> [Action item] Go through the data and count the lines holding the string "half". Write only the number.

> [Available data]
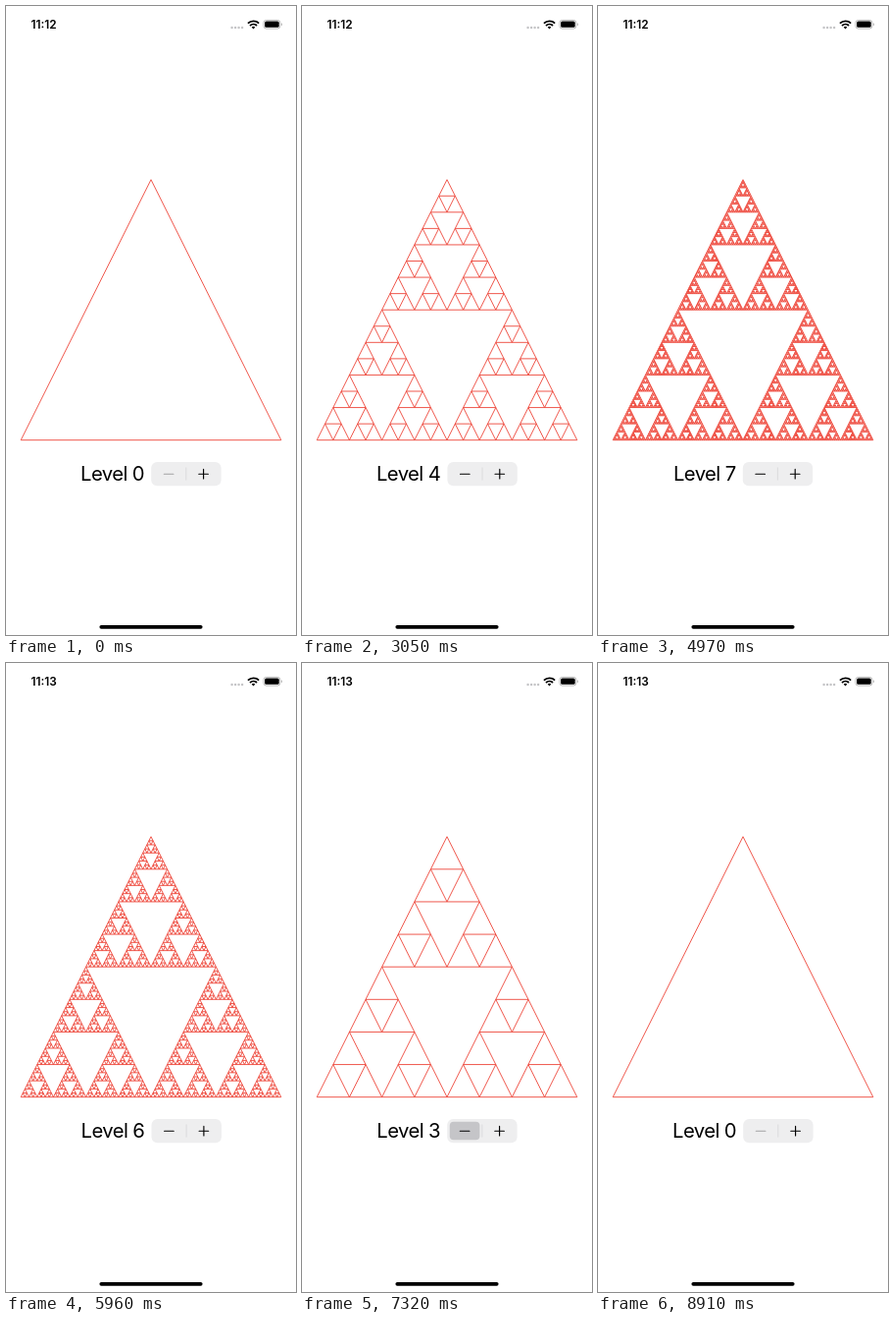
Recreate the animation shown at these times as an HTML page. Size 296 px wide and 640 px high, loop 9.02 s.

```html
<!DOCTYPE html>
<html lang="en">
<head>
<meta charset="utf-8">
<title>Triangle levels</title>
<style>
  html, body { margin: 0; width: 100%; height: 100%; overflow: hidden; background: #fff; }
  svg { display: block; width: 296px; height: 640px; }
  text { font-family: Inter, "Liberation Sans", sans-serif; }
  #clock { font-size: 11.8px; font-weight: 600; }
  #label { font-size: 20.3px; letter-spacing: -0.6px; text-anchor: end; }
  #fractal { fill: none; stroke: #ec3a2d; stroke-width: 0.85; }
  .sign { stroke: #000; stroke-width: 1.15; stroke-linecap: round; }
  .key { fill: #c5c5c8; }
</style>
</head>
<body>
<svg viewBox="0 0 296 640">
  <text id="clock" x="25.6" y="23">11:12</text>

  <g fill="#c4c4c6">
    <circle cx="230.6" cy="22" r="1.2"/>
    <circle cx="234.1" cy="22" r="1.2"/>
    <circle cx="237.6" cy="22" r="1.2"/>
    <circle cx="241.1" cy="22" r="1.2"/>
  </g>
  <g fill="none" stroke="#000" stroke-width="1.8">
    <path d="M246.9 17.6a8 8 0 0 1 11.2 0"/>
    <path d="M249 20a5 5 0 0 1 7 0"/>
  </g>
  <path d="M250.7 21.5a2.6 2.6 0 0 1 3.6 0l-1.8 1.9z"/>
  <rect x="262.9" y="14.4" width="17" height="8.6" rx="2.7" fill="none" stroke="#a8a8a8" stroke-width="0.8"/>
  <rect x="264.1" y="15.6" width="14.6" height="6.2" rx="1.6"/>
  <path d="M280.9 17.2a1.7 1.7 0 0 1 0 3z" fill="#a8a8a8"/>

  <path id="fractal"/>

  <g id="row">
    <text id="label" x="141" y="483.4">Level 0</text>
    <rect x="148.2" y="464" width="71.4" height="24.2" rx="6" fill="#eeeeef"/>
    <path d="M183.8 469.5v13" stroke="#d6d6d8" stroke-width="0.8"/>
    <rect id="minusKey" class="key" x="150.8" y="466.7" width="30.6" height="18.6" rx="4"/>
    <rect id="plusKey" class="key" x="186.2" y="466.7" width="30.6" height="18.6" rx="4"/>
    <path id="minus" class="sign" d="M161.3 476.2h9.6"/>
    <path class="sign" d="M196.8 476.2h9.6M201.6 471.4v9.6"/>
  </g>

  <rect x="95.4" y="630" width="105.2" height="3.7" rx="1.85"/>
</svg>
<script>
  const LOOP = 9020, CLOCK_TICK = 5470;

  // [press time, release time, level, half-faded highlight in between]
  const taps = [
    [1320, 1530, 1, 1], [1720, 1950, 2, 1], [2330, 2440, 3, 0], [2820, 3050, 4, 1],
    [3440, 3660, 5, 1], [4030, 4140, 6, 0], [4780, 4970, 7, 0],
    [5850, 5960, 6, 0], [6410, 6620, 5, 1], [6840, 7060, 4, 1], [7320, 7530, 3, 1],
    [7770, 7980, 2, 1], [8240, 8450, 1, 1], [8700, 8910, 0, 1]
  ];
  // The centred row moves a little with the digit's width.
  const rowShift = [0, -1.3, 0, 0, 0.2, 0, 0.3, -0.4];

  const $ = id => document.getElementById(id);

  function triangles(x, y, w, h, depth) {
    if (!depth) return `M${x} ${y}l${w / 2} ${h}h${-w}z`;
    const half = [w / 2, h / 2, depth - 1];
    return triangles(x, y, ...half) +
      triangles(x - w / 4, y + h / 2, ...half) +
      triangles(x + w / 4, y + h / 2, ...half);
  }
  const paths = rowShift.map((_, n) => triangles(148, 176.7, 265.6, 265, n));

  function highlight(t, [press, release, , fades]) {
    if (t >= release) return 0;
    return fades && t >= press + 100 ? 0.5 : 1;
  }

  let shown = -1;
  function draw(t) {
    const i = taps.findLastIndex(tap => t >= tap[0]);
    const level = i < 0 ? 0 : taps[i][2];
    const before = i < 1 ? 0 : taps[i - 1][2];
    const glow = i < 0 ? 0 : highlight(t, taps[i]);

    if (level !== shown) {
      shown = level;
      $('fractal').setAttribute('d', paths[level]);
      $('label').textContent = 'Level ' + level;
      $('row').setAttribute('transform', `translate(${rowShift[level]} 0)`);
      $('minus').style.stroke = level ? '#000' : '#a2a2a4';
    }
    $('plusKey').style.opacity = level > before ? glow : 0;
    $('minusKey').style.opacity = level < before ? glow : 0;
    $('clock').textContent = t < CLOCK_TICK ? '11:12' : '11:13';
  }

  function frame() {
    draw(performance.now() % LOOP);
    requestAnimationFrame(frame);
  }
  frame();
</script>
</body>
</html>
```
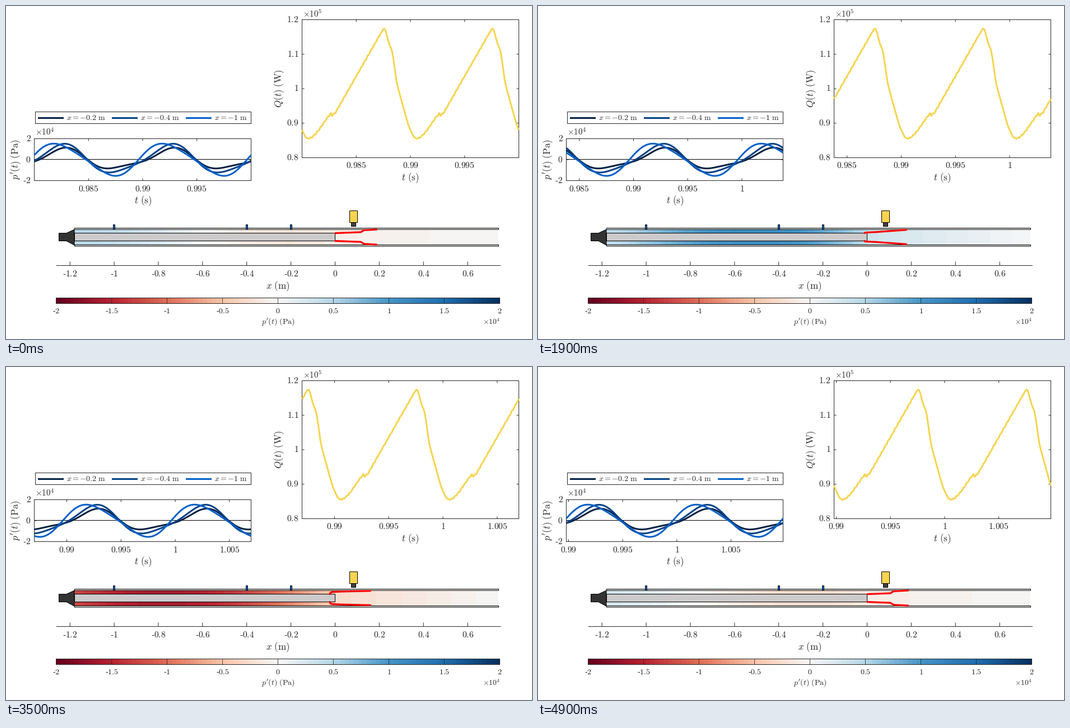
Animation, 939 px wide and 596 px high, one loop 5 s. Source, as a matplotlib script:

```python
import numpy as np
import matplotlib.pyplot as plt
from matplotlib.animation import FuncAnimation
from matplotlib.colors import LinearSegmentedColormap
from matplotlib.patches import Polygon, Rectangle

plt.rcParams["mathtext.fontset"] = "cm"

W, H, DPI = 939, 596, 64
FRAMES, INTERVAL = 50, 100
PT = 72 / DPI                      # points per pixel
SPAN, T_START, T_STEP = 0.02, 0.98, 0.0002
WIDTH = 387                        # panel width, two oscillation periods
PERIOD = WIDTH / 2
INK, YELLOW = "#262626", "#f6d450"
STATIONS = {-0.2: "#001f42", -0.4: "#004086", -1: "#0060c8"}
CMAP = LinearSegmentedColormap.from_list(
    "pressure", ["#67001f", "#b92332", "#de7058", "#fac6aa", "#f7f7f7",
                 "#b6d7e8", "#4696c8", "#1f6fb1", "#053061"], 100)

fig = plt.figure(figsize=(W / DPI, H / DPI), dpi=DPI, facecolor="white")
ax = fig.add_axes([0, 0, 1, 1])
ax.axis("off")


def text(x, y, s, size, ha="center", va="center", **kw):
    return ax.text(x, y, f"${s}$", fontsize=size * PT, ha=ha, va=va, color=INK, **kw)


def number(v):
    return r"\mathrm{%s}" % f"{v:g}".replace("-", "\u2010")


def line(x, y, color=INK, width=1, cap="butt", **kw):
    return ax.plot(x, y, color=color, lw=width * PT, snap=False,
                   solid_capstyle=cap, **kw)[0]


def box(x0, y0, x1, y1, fill="none", edge=INK, z=2):
    ax.add_patch(Rectangle((x0, y0), x1 - x0, y1 - y0, fc=fill, ec=edge, lw=PT,
                           zorder=z, joinstyle="miter", snap=False))


# ---- physics ----
def pressure(x, theta):
    """Standing wave with one overtone, in units of 1e4 Pa."""
    main = 1.62 * np.cos(1.7 * (x + 0.77)) * np.cos(theta - 1.7 - 0.33 * x)
    overtone = -0.26 * np.cos(3.4 * (x + 0.3)) * np.cos(2 * theta - 0.95)
    return main + overtone


def duct_pressure(x, theta):
    outlet = 0.7 * pressure(0, theta) * (1 - x / 0.76)
    return np.where(x < 0, pressure(x, theta), outlet)


# slow growth and steep fall of the heat release: pixel offset -> pixel row
HEAT_KEYS = np.array([(6, 235), (12, 238), (19, 234), (27, 226), (49, 194.5), (58, 193.5),
                      (145, 41), (148, 39), (155, 67), (161, 80), (169, 138), (181, 182),
                      (190, 214)]).T


def heat(u):
    smooth = np.mean([np.interp(u + d, *HEAT_KEYS, period=PERIOD)
                      for d in np.linspace(-2, 2, 5)], axis=0)
    u = u % PERIOD
    rising = (u > 14) & (u < 138)
    bump = 0.9 + 2 * np.exp(-((u - 52.5) / 3) ** 2)
    return smooth - rising * bump * np.cos(2 * np.pi * (u - 51) / 6)


def flame_front(n):
    """Upper flame sheet: a kink runs downstream, then the root flashes back."""
    m = (n - 42) % FRAMES
    tip = 657 + 7 * np.cos(2 * np.pi * (n - 7) / FRAMES)
    if m < 20:
        kink = 596 + 64 * np.sin(np.pi * m / 40)
        run = kink - 588
        low, high = 0.038 * run, 4.4 + 0.02 * run
        x = [588, kink, kink + 2.5, kink + 6, max(tip, kink + 7)]
        height = [0, low, (low + high) / 2, high, 6.5]
    else:
        root = 588 - np.interp(m, [21, 36, 41, 50], [0, 13, 13, 0])
        rise = (m - 20) / 6
        x = [root, root + 1, root + 4, root + 20, tip]
        height = [0, 0.6 * rise, rise, rise + 0.7, 5.8]
    return np.array(x), 406.5 - np.array(height)


# ---- panels ----
class Panel:
    def __init__(self, x0, y0, y1, label_y, values):
        self.x0, self.y0, self.y1 = x0, y0, y1
        box(x0, y0, x0 + WIDTH, y1, z=3)
        self.ticks = line([], [], zorder=3)
        self.labels = [text(0, label_y, "0", 15.5) for _ in range(5)]
        for y, v in zip(np.linspace(y1, y0, len(values)), values):
            for x in (x0, x0 + WIDTH - 4):
                line([x, x + 4], [y, y])
            text(x0 - 6, y, number(v), 15.5, ha="right")

    def update(self, t0):
        first = int(np.floor(t0 / 0.005 + 1e-6)) + 1
        xs, ys = [], []
        for i, label in enumerate(self.labels):
            t = round((first + i) * 0.005, 3)
            visible = t < t0 + SPAN - 1e-6
            label.set_visible(visible)
            if visible:
                x = self.x0 + (t - t0) / SPAN * WIDTH
                label.set_x(x)
                label.set_text(f"${number(t)}$")
                xs += [x, x, np.nan, x, x, np.nan]
                ys += [self.y0, self.y0 + 4, np.nan, self.y1 - 4, self.y1, np.nan]
        self.ticks.set_data(xs, ys)


P_ZERO, P_UNIT = 274.5, 18.75
p_panel = Panel(50.5, 237.5, 312.5, 327.5, [-2, 0, 2])
line([50.5, 437.5], [P_ZERO, P_ZERO], "black")
text(52, 232, r"\times10^4", 15, ha="left", va="baseline")
text(17.5, 274.5, r"p'(t)\ \mathrm{(Pa)}", 17, rotation=90)
text(244.5, 349, r"t\ \mathrm{(s)}", 17)

q_panel = Panel(528.5, 24.5, 271.5, 286, [0.8, 0.9, 1, 1.1, 1.2])
text(530, 20, r"\times10^5", 15, ha="left", va="baseline")
text(488, 148, r"Q(t)\ \mathrm{(W)}", 17, rotation=90)
text(722, 308, r"t\ \mathrm{(s)}", 17)

traces = {x: line([], [], c, 3, zorder=4) for x, c in STATIONS.items()}
heat_trace = line([], [], YELLOW, 3, zorder=4)

box(52.5, 189.5, 437.5, 210.5)
for left, (x, color) in zip((57, 189, 321), STATIONS.items()):
    line([left, left + 46], [200.5, 200.5], color, 3)
    text(left + 51, 200.5, r"x={-}%g\ \mathrm{m}" % -x, 14, ha="left")

# ---- position axis and colour bar ----
SCALE, X_ZERO = 394.4, 587.5
line([90, 883], [464.5, 464.5])
for v in np.arange(-6, 4) / 5:
    x = X_ZERO + v * SCALE
    line([x, x], [457.5, 464.5])
    text(x, 480, number(v), 15.5)
text(485.5, 501.5, r"x\ \mathrm{(m)}", 17)


def strip(values, x0, y0, x1, y1):
    return ax.imshow(values[None, :], extent=(x0, x1, y1, y0), cmap=CMAP, vmin=-2, vmax=2,
                     aspect="auto", interpolation="nearest", zorder=1)


strip(np.linspace(-2, 2, 400), 90, 522.5, 882, 532.5)
box(89.5, 522.5, 881.5, 532.5)
for v in np.arange(-4, 5) / 2:
    x = 485.5 + v * 198
    line([x, x], [522.5, 532.5], width=.8)
    text(x, 546, number(v), 14)
text(486, 565, r"p'(t)\ \mathrm{(Pa)}", 14)
text(882, 570, r"\times10^4", 13.5, ha="right", va="baseline")

# ---- duct ----
DUCT_X = (np.linspace(122, 879, 190) - X_ZERO) / SCALE
duct = strip(np.zeros(190), 122, 400, 879, 428)
for y in (397.5, 427.5):
    box(122.5, y, 879.5, y + 2.5, "#dfe4df", "black")
box(122.5, 406.5, 587.5, 420.5, "#cccacb", "black")
ax.add_patch(Polygon([(94.5, 406.5), (108, 406.5), (122, 400), (122, 428), (108, 420.5),
                      (94.5, 420.5)], fc="#333333", ec="black", lw=PT, zorder=3))
for x in STATIONS:
    centre = round(X_ZERO + x * SCALE)
    box(centre - 1.5, 391.5, centre + 1.5, 399.5, "#0066cc", "black", 3)
box(616.5, 387.5, 624.5, 394.5, "#404040", "black", 3)
box(613.5, 366.5, 627.5, 387.5, YELLOW, "black", 3)
flames = [line([], [], "red", 3.2, "round", zorder=5, solid_joinstyle="round")
          for _ in range(2)]

ax.set_xlim(0, W)
ax.set_ylim(H, 0)
LOCAL = np.linspace(0, WIDTH, 2 * WIDTH + 1)


def update(n):
    t0 = T_START + n * T_STEP
    u = LOCAL + n * T_STEP / SPAN * WIDTH
    for panel in (p_panel, q_panel):
        panel.update(t0)
    for x, trace in traces.items():
        trace.set_data(p_panel.x0 + LOCAL,
                       P_ZERO - P_UNIT * pressure(x, 2 * np.pi * u / PERIOD))
    heat_trace.set_data(q_panel.x0 + LOCAL, heat(u))
    duct.set_data(duct_pressure(DUCT_X, 2 * np.pi * n / FRAMES)[None, :])
    x, y = flame_front(n)
    flames[0].set_data(x, y)
    flames[1].set_data(x, 827 - y)
    return []


anim = FuncAnimation(fig, update, frames=FRAMES, interval=INTERVAL, repeat=True,
                     repeat_delay=0, init_func=lambda: update(0))
plt.show()
```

> [Written answer] 5